Exercise: Copy all of the records below verbatim.

Given entries:
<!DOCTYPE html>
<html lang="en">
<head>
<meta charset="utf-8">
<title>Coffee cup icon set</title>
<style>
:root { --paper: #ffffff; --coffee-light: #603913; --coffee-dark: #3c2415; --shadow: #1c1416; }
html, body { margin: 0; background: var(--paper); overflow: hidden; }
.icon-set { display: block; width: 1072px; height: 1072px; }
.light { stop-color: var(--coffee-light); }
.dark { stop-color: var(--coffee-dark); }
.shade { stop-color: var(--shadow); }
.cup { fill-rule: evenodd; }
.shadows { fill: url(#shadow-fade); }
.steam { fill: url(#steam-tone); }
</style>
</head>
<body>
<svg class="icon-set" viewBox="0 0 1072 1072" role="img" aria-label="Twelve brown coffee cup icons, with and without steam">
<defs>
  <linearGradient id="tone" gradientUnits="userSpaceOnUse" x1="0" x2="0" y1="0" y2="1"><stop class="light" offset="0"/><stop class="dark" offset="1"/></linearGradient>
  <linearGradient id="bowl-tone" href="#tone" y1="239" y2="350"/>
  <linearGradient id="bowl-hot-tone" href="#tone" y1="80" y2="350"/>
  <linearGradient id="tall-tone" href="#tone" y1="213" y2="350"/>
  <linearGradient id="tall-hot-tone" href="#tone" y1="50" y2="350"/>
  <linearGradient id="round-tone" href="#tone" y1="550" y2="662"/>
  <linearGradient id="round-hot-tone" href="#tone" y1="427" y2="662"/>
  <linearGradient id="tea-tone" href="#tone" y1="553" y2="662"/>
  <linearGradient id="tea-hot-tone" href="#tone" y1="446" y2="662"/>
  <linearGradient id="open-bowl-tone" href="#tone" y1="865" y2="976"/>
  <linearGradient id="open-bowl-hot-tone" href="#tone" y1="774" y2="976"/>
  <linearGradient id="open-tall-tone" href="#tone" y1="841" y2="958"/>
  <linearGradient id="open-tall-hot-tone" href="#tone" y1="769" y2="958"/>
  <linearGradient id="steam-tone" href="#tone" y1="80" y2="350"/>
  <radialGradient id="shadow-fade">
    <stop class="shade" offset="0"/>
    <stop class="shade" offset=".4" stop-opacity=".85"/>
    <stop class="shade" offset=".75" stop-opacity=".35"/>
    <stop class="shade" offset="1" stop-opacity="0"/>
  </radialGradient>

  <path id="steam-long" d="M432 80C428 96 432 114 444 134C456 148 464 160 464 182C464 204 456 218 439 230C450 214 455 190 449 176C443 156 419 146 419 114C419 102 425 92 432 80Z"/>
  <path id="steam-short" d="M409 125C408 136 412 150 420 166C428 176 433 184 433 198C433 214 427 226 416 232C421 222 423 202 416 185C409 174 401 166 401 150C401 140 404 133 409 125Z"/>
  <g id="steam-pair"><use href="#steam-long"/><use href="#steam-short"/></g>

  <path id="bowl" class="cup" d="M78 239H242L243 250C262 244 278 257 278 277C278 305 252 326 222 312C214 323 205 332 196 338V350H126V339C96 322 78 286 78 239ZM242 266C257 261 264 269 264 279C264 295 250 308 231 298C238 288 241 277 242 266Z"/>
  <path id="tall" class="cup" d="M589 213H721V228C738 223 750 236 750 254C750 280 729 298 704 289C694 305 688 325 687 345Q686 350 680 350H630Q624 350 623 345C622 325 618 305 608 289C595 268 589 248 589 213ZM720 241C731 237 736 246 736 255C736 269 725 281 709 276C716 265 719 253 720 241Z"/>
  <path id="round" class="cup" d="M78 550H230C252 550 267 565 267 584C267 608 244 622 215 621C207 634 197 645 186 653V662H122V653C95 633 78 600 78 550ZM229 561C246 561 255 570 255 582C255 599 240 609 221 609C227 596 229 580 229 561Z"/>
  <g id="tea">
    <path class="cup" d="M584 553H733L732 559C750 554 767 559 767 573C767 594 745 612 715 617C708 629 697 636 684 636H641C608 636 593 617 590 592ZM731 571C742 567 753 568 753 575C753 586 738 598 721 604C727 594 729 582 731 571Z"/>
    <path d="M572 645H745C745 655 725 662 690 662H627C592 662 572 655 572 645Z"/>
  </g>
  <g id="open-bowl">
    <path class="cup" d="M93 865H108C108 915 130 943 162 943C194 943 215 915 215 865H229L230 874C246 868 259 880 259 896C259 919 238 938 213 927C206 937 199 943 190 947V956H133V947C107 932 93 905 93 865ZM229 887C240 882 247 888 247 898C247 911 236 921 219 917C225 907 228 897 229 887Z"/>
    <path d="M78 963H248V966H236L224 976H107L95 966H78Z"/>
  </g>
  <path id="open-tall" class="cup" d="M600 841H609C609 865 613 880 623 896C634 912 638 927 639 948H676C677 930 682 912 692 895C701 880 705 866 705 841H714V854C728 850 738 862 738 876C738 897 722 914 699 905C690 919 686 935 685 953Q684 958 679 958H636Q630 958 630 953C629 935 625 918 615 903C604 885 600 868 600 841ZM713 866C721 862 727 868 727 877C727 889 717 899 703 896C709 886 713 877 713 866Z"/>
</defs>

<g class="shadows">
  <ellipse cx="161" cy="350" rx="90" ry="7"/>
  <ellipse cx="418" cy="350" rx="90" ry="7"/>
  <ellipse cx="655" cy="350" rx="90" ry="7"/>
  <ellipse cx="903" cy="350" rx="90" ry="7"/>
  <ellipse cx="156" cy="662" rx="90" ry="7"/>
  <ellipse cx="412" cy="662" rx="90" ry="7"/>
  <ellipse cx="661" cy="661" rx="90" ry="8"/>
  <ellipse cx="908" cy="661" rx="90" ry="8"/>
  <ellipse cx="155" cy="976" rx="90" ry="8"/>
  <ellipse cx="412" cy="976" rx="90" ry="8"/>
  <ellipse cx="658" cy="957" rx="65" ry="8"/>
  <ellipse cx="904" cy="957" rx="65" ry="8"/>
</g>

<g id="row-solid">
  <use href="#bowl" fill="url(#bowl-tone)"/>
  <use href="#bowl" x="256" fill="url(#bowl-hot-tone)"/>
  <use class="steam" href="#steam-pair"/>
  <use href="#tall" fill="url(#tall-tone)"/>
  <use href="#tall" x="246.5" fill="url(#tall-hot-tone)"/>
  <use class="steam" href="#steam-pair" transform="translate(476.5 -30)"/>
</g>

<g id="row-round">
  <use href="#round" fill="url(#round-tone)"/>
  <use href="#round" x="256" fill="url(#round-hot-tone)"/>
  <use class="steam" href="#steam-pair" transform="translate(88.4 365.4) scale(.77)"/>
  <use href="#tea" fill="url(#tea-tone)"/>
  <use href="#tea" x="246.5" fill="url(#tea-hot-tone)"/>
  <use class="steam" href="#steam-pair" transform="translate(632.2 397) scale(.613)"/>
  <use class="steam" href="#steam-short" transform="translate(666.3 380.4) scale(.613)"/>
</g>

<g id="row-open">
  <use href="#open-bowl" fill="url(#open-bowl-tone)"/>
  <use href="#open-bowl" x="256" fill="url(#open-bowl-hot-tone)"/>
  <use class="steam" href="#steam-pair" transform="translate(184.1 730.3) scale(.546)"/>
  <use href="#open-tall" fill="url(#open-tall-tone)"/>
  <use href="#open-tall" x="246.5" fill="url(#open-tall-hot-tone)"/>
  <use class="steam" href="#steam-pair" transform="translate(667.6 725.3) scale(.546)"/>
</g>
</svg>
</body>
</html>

Expected answer:
<!DOCTYPE html>
<html lang="en">
<head>
<meta charset="utf-8">
<title>Coffee cup icon set</title>
<style>
:root { --paper: #ffffff; --coffee-light: #603913; --coffee-dark: #3c2415; --shadow: #1c1416; }
html, body { margin: 0; background: var(--paper); overflow: hidden; }
.icon-set { display: block; width: 1072px; height: 1072px; }
.light { stop-color: var(--coffee-light); }
.dark { stop-color: var(--coffee-dark); }
.shade { stop-color: var(--shadow); }
.cup { fill-rule: evenodd; }
.shadows { fill: url(#shadow-fade); }
.steam { fill: url(#steam-tone); }
</style>
</head>
<body>
<svg class="icon-set" viewBox="0 0 1072 1072" role="img" aria-label="Twelve brown coffee cup icons, with and without steam">
<defs>
  <linearGradient id="tone" gradientUnits="userSpaceOnUse" x1="0" x2="0" y1="0" y2="1"><stop class="light" offset="0"/><stop class="dark" offset="1"/></linearGradient>
  <linearGradient id="bowl-tone" href="#tone" y1="239" y2="350"/>
  <linearGradient id="bowl-hot-tone" href="#tone" y1="80" y2="350"/>
  <linearGradient id="tall-tone" href="#tone" y1="213" y2="350"/>
  <linearGradient id="tall-hot-tone" href="#tone" y1="50" y2="350"/>
  <linearGradient id="round-tone" href="#tone" y1="550" y2="662"/>
  <linearGradient id="round-hot-tone" href="#tone" y1="427" y2="662"/>
  <linearGradient id="tea-tone" href="#tone" y1="553" y2="662"/>
  <linearGradient id="tea-hot-tone" href="#tone" y1="446" y2="662"/>
  <linearGradient id="open-bowl-tone" href="#tone" y1="865" y2="976"/>
  <linearGradient id="open-bowl-hot-tone" href="#tone" y1="774" y2="976"/>
  <linearGradient id="open-tall-tone" href="#tone" y1="841" y2="958"/>
  <linearGradient id="open-tall-hot-tone" href="#tone" y1="769" y2="958"/>
  <linearGradient id="steam-tone" href="#tone" y1="80" y2="350"/>
  <radialGradient id="shadow-fade">
    <stop class="shade" offset="0"/>
    <stop class="shade" offset=".4" stop-opacity=".85"/>
    <stop class="shade" offset=".75" stop-opacity=".35"/>
    <stop class="shade" offset="1" stop-opacity="0"/>
  </radialGradient>

  <path id="steam-long" d="M432 80C428 96 432 114 444 134C456 148 464 160 464 182C464 204 456 218 439 230C450 214 455 190 449 176C443 156 419 146 419 114C419 102 425 92 432 80Z"/>
  <path id="steam-short" d="M409 125C408 136 412 150 420 166C428 176 433 184 433 198C433 214 427 226 416 232C421 222 423 202 416 185C409 174 401 166 401 150C401 140 404 133 409 125Z"/>
  <g id="steam-pair"><use href="#steam-long"/><use href="#steam-short"/></g>

  <path id="bowl" class="cup" d="M78 239H242L243 250C262 244 278 257 278 277C278 305 252 326 222 312C214 323 205 332 196 338V350H126V339C96 322 78 286 78 239ZM242 266C257 261 264 269 264 279C264 295 250 308 231 298C238 288 241 277 242 266Z"/>
  <path id="tall" class="cup" d="M589 213H721V228C738 223 750 236 750 254C750 280 729 298 704 289C694 305 688 325 687 345Q686 350 680 350H630Q624 350 623 345C622 325 618 305 608 289C595 268 589 248 589 213ZM720 241C731 237 736 246 736 255C736 269 725 281 709 276C716 265 719 253 720 241Z"/>
  <path id="round" class="cup" d="M78 550H230C252 550 267 565 267 584C267 608 244 622 215 621C207 634 197 645 186 653V662H122V653C95 633 78 600 78 550ZM229 561C246 561 255 570 255 582C255 599 240 609 221 609C227 596 229 580 229 561Z"/>
  <g id="tea">
    <path class="cup" d="M584 553H733L732 559C750 554 767 559 767 573C767 594 745 612 715 617C708 629 697 636 684 636H641C608 636 593 617 590 592ZM731 571C742 567 753 568 753 575C753 586 738 598 721 604C727 594 729 582 731 571Z"/>
    <path d="M572 645H745C745 655 725 662 690 662H627C592 662 572 655 572 645Z"/>
  </g>
  <g id="open-bowl">
    <path class="cup" d="M93 865H108C108 915 130 943 162 943C194 943 215 915 215 865H229L230 874C246 868 259 880 259 896C259 919 238 938 213 927C206 937 199 943 190 947V956H133V947C107 932 93 905 93 865ZM229 887C240 882 247 888 247 898C247 911 236 921 219 917C225 907 228 897 229 887Z"/>
    <path d="M78 963H248V966H236L224 976H107L95 966H78Z"/>
  </g>
  <path id="open-tall" class="cup" d="M600 841H609C609 865 613 880 623 896C634 912 638 927 639 948H676C677 930 682 912 692 895C701 880 705 866 705 841H714V854C728 850 738 862 738 876C738 897 722 914 699 905C690 919 686 935 685 953Q684 958 679 958H636Q630 958 630 953C629 935 625 918 615 903C604 885 600 868 600 841ZM713 866C721 862 727 868 727 877C727 889 717 899 703 896C709 886 713 877 713 866Z"/>
</defs>

<g class="shadows">
  <ellipse cx="161" cy="350" rx="90" ry="7"/>
  <ellipse cx="418" cy="350" rx="90" ry="7"/>
  <ellipse cx="655" cy="350" rx="90" ry="7"/>
  <ellipse cx="903" cy="350" rx="90" ry="7"/>
  <ellipse cx="156" cy="662" rx="90" ry="7"/>
  <ellipse cx="412" cy="662" rx="90" ry="7"/>
  <ellipse cx="661" cy="661" rx="90" ry="8"/>
  <ellipse cx="908" cy="661" rx="90" ry="8"/>
  <ellipse cx="155" cy="976" rx="90" ry="8"/>
  <ellipse cx="412" cy="976" rx="90" ry="8"/>
  <ellipse cx="658" cy="957" rx="65" ry="8"/>
  <ellipse cx="904" cy="957" rx="65" ry="8"/>
</g>

<g id="row-solid">
  <use href="#bowl" fill="url(#bowl-tone)"/>
  <use href="#bowl" x="256" fill="url(#bowl-hot-tone)"/>
  <use class="steam" href="#steam-pair"/>
  <use href="#tall" fill="url(#tall-tone)"/>
  <use href="#tall" x="246.5" fill="url(#tall-hot-tone)"/>
  <use class="steam" href="#steam-pair" transform="translate(476.5 -30)"/>
</g>

<g id="row-round">
  <use href="#round" fill="url(#round-tone)"/>
  <use href="#round" x="256" fill="url(#round-hot-tone)"/>
  <use class="steam" href="#steam-pair" transform="translate(88.4 365.4) scale(.77)"/>
  <use href="#tea" fill="url(#tea-tone)"/>
  <use href="#tea" x="246.5" fill="url(#tea-hot-tone)"/>
  <use class="steam" href="#steam-pair" transform="translate(632.2 397) scale(.613)"/>
  <use class="steam" href="#steam-short" transform="translate(666.3 380.4) scale(.613)"/>
</g>

<g id="row-open">
  <use href="#open-bowl" fill="url(#open-bowl-tone)"/>
  <use href="#open-bowl" x="256" fill="url(#open-bowl-hot-tone)"/>
  <use class="steam" href="#steam-pair" transform="translate(184.1 730.3) scale(.546)"/>
  <use href="#open-tall" fill="url(#open-tall-tone)"/>
  <use href="#open-tall" x="246.5" fill="url(#open-tall-hot-tone)"/>
  <use class="steam" href="#steam-pair" transform="translate(667.6 725.3) scale(.546)"/>
</g>
</svg>
</body>
</html>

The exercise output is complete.